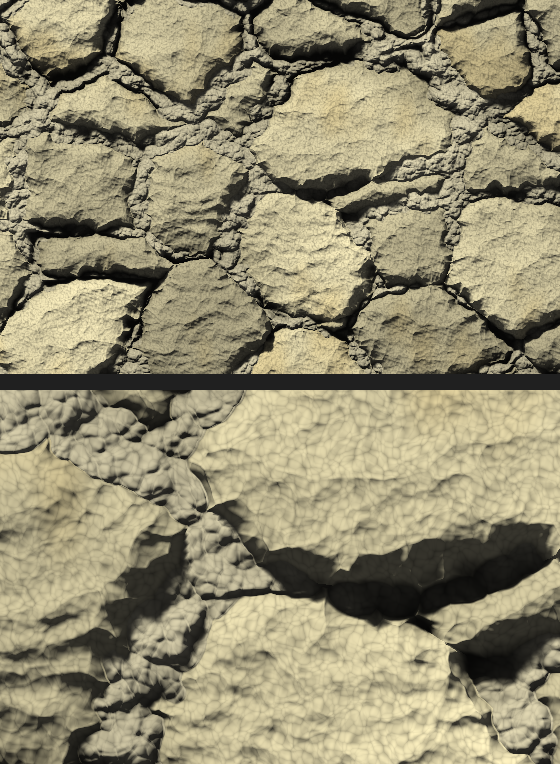
Top, the full canvas; bottom, a detail of the centre.
Reproduce this texture procedurally as a WebGL 2 fragment shader.

```glsl
#version 300 es
precision highp float;
// Rubble wall: rough sunlit stones bedded in lumpy mortar with deep shadowed joints.

#define STONE_SIZE vec2(0.29, 0.195)
#define JITTER 0.85
#define SIZE_SPREAD 0.046
#define JOINT 0.014
#define STONE_RISE 0.046
#define MORTAR_LEVEL 0.030
#define SUN normalize(vec3(-0.36, 0.77, 0.58))
#define SHADOW_REACH 0.06
#define STONE_COLOR vec3(0.80, 0.757, 0.592)
#define MORTAR_COLOR vec3(0.735, 0.70, 0.57)
#define RUST_COLOR vec3(0.77, 0.68, 0.45)

uniform vec2 u_resolution;
out vec4 fragColor;

struct Surface {
    float height;
    float stone;   // 1 on stone, 0 on mortar
    vec2 cell;     // identity of the stone
};

vec3 hash3(vec2 c) {
    vec3 q = fract(c.xyx * vec3(0.1031, 0.1030, 0.0973));
    q += dot(q, q.yxz + 33.33);
    return fract((q.xxy + q.yzz) * q.zyx);
}

// Layered, rotated sines in about -1..1
vec2 ripple(vec2 p) {
    vec2 sum = vec2(0.0);
    float amp = 0.5;
    for (int i = 0; i < 4; i++) {
        sum += amp * sin(p.yx + 1.7 * sum.yx + vec2(1.3, 4.1) * float(i));
        p = mat2(1.6, 1.2, -1.2, 1.6) * p;
        amp *= 0.6;
    }
    return sum;
}

// Cellular noise: squared distance to the nearest point
float cells(vec2 p) {
    vec2 base = floor(p);
    float nearest = 2.0;
    for (int j = -1; j <= 1; j++)
    for (int i = -1; i <= 1; i++) {
        vec2 c = base + vec2(i, j);
        vec2 d = c + hash3(c + 71.0).xy - p;
        nearest = min(nearest, dot(d, d));
    }
    return nearest;
}

float smoothMin(float a, float b, float k) {
    float h = max(k - abs(a - b), 0.0) / k;
    return min(a, b) - 0.25 * h * h * k;
}

vec2 neighbour(vec2 p, int i, int j) {
    float row = floor(p.y / STONE_SIZE.y) + float(j);
    return vec2(floor(p.x / STONE_SIZE.x - 0.5 * mod(row, 2.0)) + float(i), row);
}

// Stone centre (xy) and size weight (z)
vec3 site(vec2 cell) {
    vec3 r = hash3(cell + 17.0);
    vec2 c = cell + 0.5 + JITTER * (r.xy - 0.5);
    c.x += 0.5 * mod(cell.y, 2.0);
    return vec3(c * STONE_SIZE, SIZE_SPREAD * (r.z - 0.5));
}

float power(vec2 p, vec3 s) { return dot(p - s.xy, p - s.xy) - s.z; }

Surface wall(vec2 p) {
    vec2 bend = ripple(p * 17.0);
    vec2 grit = ripple(p * 75.0);
    vec2 q = p + 0.010 * bend;
    vec2 flat_ = q * vec2(0.8, 1.0);   // squeezed so that stones lie wide

    // Weighted cells: nearest stone, then distance to its border
    vec3 own = vec3(0.0);
    vec2 cell = vec2(0.0);
    float best = 9.0, edge = 1.0;
    for (int j = -2; j <= 2; j++)
    for (int i = -1; i <= 1; i++) {
        vec2 c = neighbour(flat_, i, j);
        vec3 s = site(c);
        float d = power(flat_, s);
        if (d < best) { best = d; own = s; cell = c; }
    }
    for (int j = -2; j <= 2; j++)
    for (int i = -1; i <= 1; i++) {
        vec3 s = site(neighbour(flat_, i, j));
        float gap = distance(s.xy, own.xy);
        if (gap > 0.001) edge = smoothMin(edge, (power(flat_, s) - best) / (2.0 * gap), 0.012);
    }

    vec3 trait = hash3(cell + 53.0);
    vec2 g = q + 0.004 * grit;
    vec3 grain = vec3(cells(g * vec2(11.0, 13.0)), cells(g * 34.0 + 5.0), cells(g * 95.0));
    float inside = edge - JOINT - 0.014 * ripple(p * 7.0 + 3.0).x;
    inside += 0.020 * (grain.x - 0.2) + 0.012 * (grain.y - 0.2);

    // Stone: broken rim, tilted face, one broken flank, chips, grit and strata
    vec2 offset = flat_ - own.xy;
    float angle = 6.2832 * trait.z;
    float flank = max(dot(offset, vec2(cos(angle), sin(angle))) - 0.04, 0.0);
    float stone = inside > 0.0 ? STONE_RISE * (1.0 - exp(-inside / 0.010)) : 4.0 * inside;
    stone += dot(offset, trait.xy - 0.5) * 0.28 - 0.28 * flank;
    stone += dot(grain, vec3(0.016, 0.0045, 0.0016)) + 0.0010 * (grit.x + grit.y);
    stone += 0.0010 * step(0.75, trait.x) * sin(q.y * 170.0 + 4.0 * bend.x);

    // Mortar: clotted lumps, flush or sunken, with open cracks along the stones
    float mortar = MORTAR_LEVEL + 0.021 * ripple(p * 11.0 + 8.0).y + 0.0012 * (grit.y - grit.x);
    mortar -= dot(grain, vec3(0.022, 0.017, 0.0048)) + 0.8 * max(inside, 0.0);
    float crack = inside / 0.007;
    mortar -= 0.028 * exp(-crack * crack) * smoothstep(-0.1, 0.5, ripple(p * 9.0 + 31.0).x);

    return Surface(max(stone, mortar), smoothstep(-0.002, 0.002, stone - mortar), cell);
}

void main() {
    vec2 p = gl_FragCoord.xy / u_resolution.y;
    Surface s = wall(p);

    // Slope and sunlight
    vec2 e = vec2(0.0024, 0.0);
    vec2 slope = (vec2(wall(p + e).height, wall(p + e.yx).height) - s.height) / e.x;
    float sun = max(dot(normalize(vec3(-slope, 1.0)), SUN), 0.0) / SUN.z;

    // Cast shadow along the sun direction
    float lit = 1.0;
    for (int i = 1; i <= 9; i++) {
        float t = SHADOW_REACH * float(i) / 9.0;
        float over = wall(p + t * normalize(SUN.xy)).height - s.height - t * SUN.z / length(SUN.xy);
        lit = min(lit, 1.0 - smoothstep(-0.003, 0.010, over));
    }
    float direct = 1.2 * (1.0 - exp(-1.6 * sun)) * lit;
    float ambient = mix(0.035, 0.26, smoothstep(-0.008, 0.042, s.height));

    // Tint per stone, rusty and weathered patches, fine speckle
    vec3 tint = hash3(s.cell + 91.0);
    float rust = 0.45 * smoothstep(0.3, 1.0, ripple(p * 9.0 + 20.0).x + tint.y - 0.5);
    vec3 stoneColor = mix(STONE_COLOR, RUST_COLOR, rust) * (0.80 + 0.22 * tint.x);
    vec3 color = mix(MORTAR_COLOR, stoneColor, s.stone);
    color *= 1.0 + 0.07 * ripple(p * 8.0 + 50.0).y;
    color *= 1.07 - 0.32 * cells(p * 170.0 + ripple(p * 75.0));
    fragColor = vec4(color * (ambient * vec3(0.98, 1.0, 1.08) + 0.77 * direct), 1.0);
}
```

################

• [How to complete this task] What lines above contain the string "return"? Copy all of them.

• [Result]
    return fract((q.xxy + q.yzz) * q.zyx);
    return sum;
    return nearest;
    return min(a, b) - 0.25 * h * h * k;
    return vec2(floor(p.x / STONE_SIZE.x - 0.5 * mod(row, 2.0)) + float(i), row);
    return vec3(c * STONE_SIZE, SIZE_SPREAD * (r.z - 0.5));
float power(vec2 p, vec3 s) { return dot(p - s.xy, p - s.xy) - s.z; }
    return Surface(max(stone, mortar), smoothstep(-0.002, 0.002, stone - mortar), cell);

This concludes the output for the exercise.